* PROBLEM REQUIREMENTS *
An exact reprint of all the records is the expected answer.

EXTRACTED ENTRIES START

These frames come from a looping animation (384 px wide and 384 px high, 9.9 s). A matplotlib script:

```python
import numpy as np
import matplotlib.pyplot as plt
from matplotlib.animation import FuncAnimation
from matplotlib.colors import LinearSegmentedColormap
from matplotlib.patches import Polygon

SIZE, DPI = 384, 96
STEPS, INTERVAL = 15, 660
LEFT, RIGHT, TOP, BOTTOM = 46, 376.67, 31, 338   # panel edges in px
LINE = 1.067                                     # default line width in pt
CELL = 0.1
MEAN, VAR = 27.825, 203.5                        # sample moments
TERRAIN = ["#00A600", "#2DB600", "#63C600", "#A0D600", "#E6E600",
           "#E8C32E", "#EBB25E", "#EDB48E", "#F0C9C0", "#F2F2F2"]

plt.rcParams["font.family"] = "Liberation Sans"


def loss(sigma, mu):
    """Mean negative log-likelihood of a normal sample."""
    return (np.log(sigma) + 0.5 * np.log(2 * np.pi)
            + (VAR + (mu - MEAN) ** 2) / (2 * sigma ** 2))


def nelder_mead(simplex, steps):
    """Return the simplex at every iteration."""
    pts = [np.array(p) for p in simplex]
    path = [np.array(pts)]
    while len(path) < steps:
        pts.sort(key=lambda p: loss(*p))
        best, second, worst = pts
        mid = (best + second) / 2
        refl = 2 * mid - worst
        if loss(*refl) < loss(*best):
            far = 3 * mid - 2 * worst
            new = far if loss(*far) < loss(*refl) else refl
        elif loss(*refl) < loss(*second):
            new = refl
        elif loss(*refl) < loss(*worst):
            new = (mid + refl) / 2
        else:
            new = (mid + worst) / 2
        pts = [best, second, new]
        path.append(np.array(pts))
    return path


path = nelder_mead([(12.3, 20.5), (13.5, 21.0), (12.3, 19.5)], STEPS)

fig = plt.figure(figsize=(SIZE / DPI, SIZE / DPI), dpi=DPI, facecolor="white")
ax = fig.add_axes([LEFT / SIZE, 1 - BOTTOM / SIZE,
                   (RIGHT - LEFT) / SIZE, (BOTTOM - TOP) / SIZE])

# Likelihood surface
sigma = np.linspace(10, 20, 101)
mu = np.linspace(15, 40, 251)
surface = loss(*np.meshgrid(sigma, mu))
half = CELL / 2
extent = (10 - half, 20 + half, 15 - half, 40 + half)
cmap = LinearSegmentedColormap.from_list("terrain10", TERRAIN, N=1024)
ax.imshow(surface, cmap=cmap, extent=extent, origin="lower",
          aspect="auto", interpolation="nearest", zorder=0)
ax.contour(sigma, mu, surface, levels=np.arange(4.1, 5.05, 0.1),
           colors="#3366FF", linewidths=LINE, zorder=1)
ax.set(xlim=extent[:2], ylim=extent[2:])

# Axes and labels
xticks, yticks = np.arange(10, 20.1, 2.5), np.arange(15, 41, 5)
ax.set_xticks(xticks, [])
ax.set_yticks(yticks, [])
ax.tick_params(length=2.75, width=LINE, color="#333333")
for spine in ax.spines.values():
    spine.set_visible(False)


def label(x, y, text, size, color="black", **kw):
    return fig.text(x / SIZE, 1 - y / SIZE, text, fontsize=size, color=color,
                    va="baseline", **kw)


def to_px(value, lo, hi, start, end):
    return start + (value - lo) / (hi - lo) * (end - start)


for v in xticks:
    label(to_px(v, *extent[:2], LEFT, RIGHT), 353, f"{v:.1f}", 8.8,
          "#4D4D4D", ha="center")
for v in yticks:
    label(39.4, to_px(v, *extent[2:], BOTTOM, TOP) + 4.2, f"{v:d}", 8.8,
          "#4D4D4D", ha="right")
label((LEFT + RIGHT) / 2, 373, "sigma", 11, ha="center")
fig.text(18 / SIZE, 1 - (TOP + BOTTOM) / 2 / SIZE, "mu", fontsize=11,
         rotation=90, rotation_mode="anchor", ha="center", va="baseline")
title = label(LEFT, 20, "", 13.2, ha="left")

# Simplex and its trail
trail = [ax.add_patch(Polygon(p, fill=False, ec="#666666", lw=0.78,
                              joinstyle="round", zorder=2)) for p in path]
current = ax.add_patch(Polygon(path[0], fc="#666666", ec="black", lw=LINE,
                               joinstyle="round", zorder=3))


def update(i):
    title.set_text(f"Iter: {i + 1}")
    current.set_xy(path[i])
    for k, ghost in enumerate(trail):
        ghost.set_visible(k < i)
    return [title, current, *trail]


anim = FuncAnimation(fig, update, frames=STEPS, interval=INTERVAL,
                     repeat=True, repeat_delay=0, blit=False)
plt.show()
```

EXTRACTED ENTRIES END

* RESPONSE TO THE TASK *
These frames come from a looping animation (384 px wide and 384 px high, 9.9 s). A matplotlib script:

```python
import numpy as np
import matplotlib.pyplot as plt
from matplotlib.animation import FuncAnimation
from matplotlib.colors import LinearSegmentedColormap
from matplotlib.patches import Polygon

SIZE, DPI = 384, 96
STEPS, INTERVAL = 15, 660
LEFT, RIGHT, TOP, BOTTOM = 46, 376.67, 31, 338   # panel edges in px
LINE = 1.067                                     # default line width in pt
CELL = 0.1
MEAN, VAR = 27.825, 203.5                        # sample moments
TERRAIN = ["#00A600", "#2DB600", "#63C600", "#A0D600", "#E6E600",
           "#E8C32E", "#EBB25E", "#EDB48E", "#F0C9C0", "#F2F2F2"]

plt.rcParams["font.family"] = "Liberation Sans"


def loss(sigma, mu):
    """Mean negative log-likelihood of a normal sample."""
    return (np.log(sigma) + 0.5 * np.log(2 * np.pi)
            + (VAR + (mu - MEAN) ** 2) / (2 * sigma ** 2))


def nelder_mead(simplex, steps):
    """Return the simplex at every iteration."""
    pts = [np.array(p) for p in simplex]
    path = [np.array(pts)]
    while len(path) < steps:
        pts.sort(key=lambda p: loss(*p))
        best, second, worst = pts
        mid = (best + second) / 2
        refl = 2 * mid - worst
        if loss(*refl) < loss(*best):
            far = 3 * mid - 2 * worst
            new = far if loss(*far) < loss(*refl) else refl
        elif loss(*refl) < loss(*second):
            new = refl
        elif loss(*refl) < loss(*worst):
            new = (mid + refl) / 2
        else:
            new = (mid + worst) / 2
        pts = [best, second, new]
        path.append(np.array(pts))
    return path


path = nelder_mead([(12.3, 20.5), (13.5, 21.0), (12.3, 19.5)], STEPS)

fig = plt.figure(figsize=(SIZE / DPI, SIZE / DPI), dpi=DPI, facecolor="white")
ax = fig.add_axes([LEFT / SIZE, 1 - BOTTOM / SIZE,
                   (RIGHT - LEFT) / SIZE, (BOTTOM - TOP) / SIZE])

# Likelihood surface
sigma = np.linspace(10, 20, 101)
mu = np.linspace(15, 40, 251)
surface = loss(*np.meshgrid(sigma, mu))
half = CELL / 2
extent = (10 - half, 20 + half, 15 - half, 40 + half)
cmap = LinearSegmentedColormap.from_list("terrain10", TERRAIN, N=1024)
ax.imshow(surface, cmap=cmap, extent=extent, origin="lower",
          aspect="auto", interpolation="nearest", zorder=0)
ax.contour(sigma, mu, surface, levels=np.arange(4.1, 5.05, 0.1),
           colors="#3366FF", linewidths=LINE, zorder=1)
ax.set(xlim=extent[:2], ylim=extent[2:])

# Axes and labels
xticks, yticks = np.arange(10, 20.1, 2.5), np.arange(15, 41, 5)
ax.set_xticks(xticks, [])
ax.set_yticks(yticks, [])
ax.tick_params(length=2.75, width=LINE, color="#333333")
for spine in ax.spines.values():
    spine.set_visible(False)


def label(x, y, text, size, color="black", **kw):
    return fig.text(x / SIZE, 1 - y / SIZE, text, fontsize=size, color=color,
                    va="baseline", **kw)


def to_px(value, lo, hi, start, end):
    return start + (value - lo) / (hi - lo) * (end - start)


for v in xticks:
    label(to_px(v, *extent[:2], LEFT, RIGHT), 353, f"{v:.1f}", 8.8,
          "#4D4D4D", ha="center")
for v in yticks:
    label(39.4, to_px(v, *extent[2:], BOTTOM, TOP) + 4.2, f"{v:d}", 8.8,
          "#4D4D4D", ha="right")
label((LEFT + RIGHT) / 2, 373, "sigma", 11, ha="center")
fig.text(18 / SIZE, 1 - (TOP + BOTTOM) / 2 / SIZE, "mu", fontsize=11,
         rotation=90, rotation_mode="anchor", ha="center", va="baseline")
title = label(LEFT, 20, "", 13.2, ha="left")

# Simplex and its trail
trail = [ax.add_patch(Polygon(p, fill=False, ec="#666666", lw=0.78,
                              joinstyle="round", zorder=2)) for p in path]
current = ax.add_patch(Polygon(path[0], fc="#666666", ec="black", lw=LINE,
                               joinstyle="round", zorder=3))


def update(i):
    title.set_text(f"Iter: {i + 1}")
    current.set_xy(path[i])
    for k, ghost in enumerate(trail):
        ghost.set_visible(k < i)
    return [title, current, *trail]


anim = FuncAnimation(fig, update, frames=STEPS, interval=INTERVAL,
                     repeat=True, repeat_delay=0, blit=False)
plt.show()
```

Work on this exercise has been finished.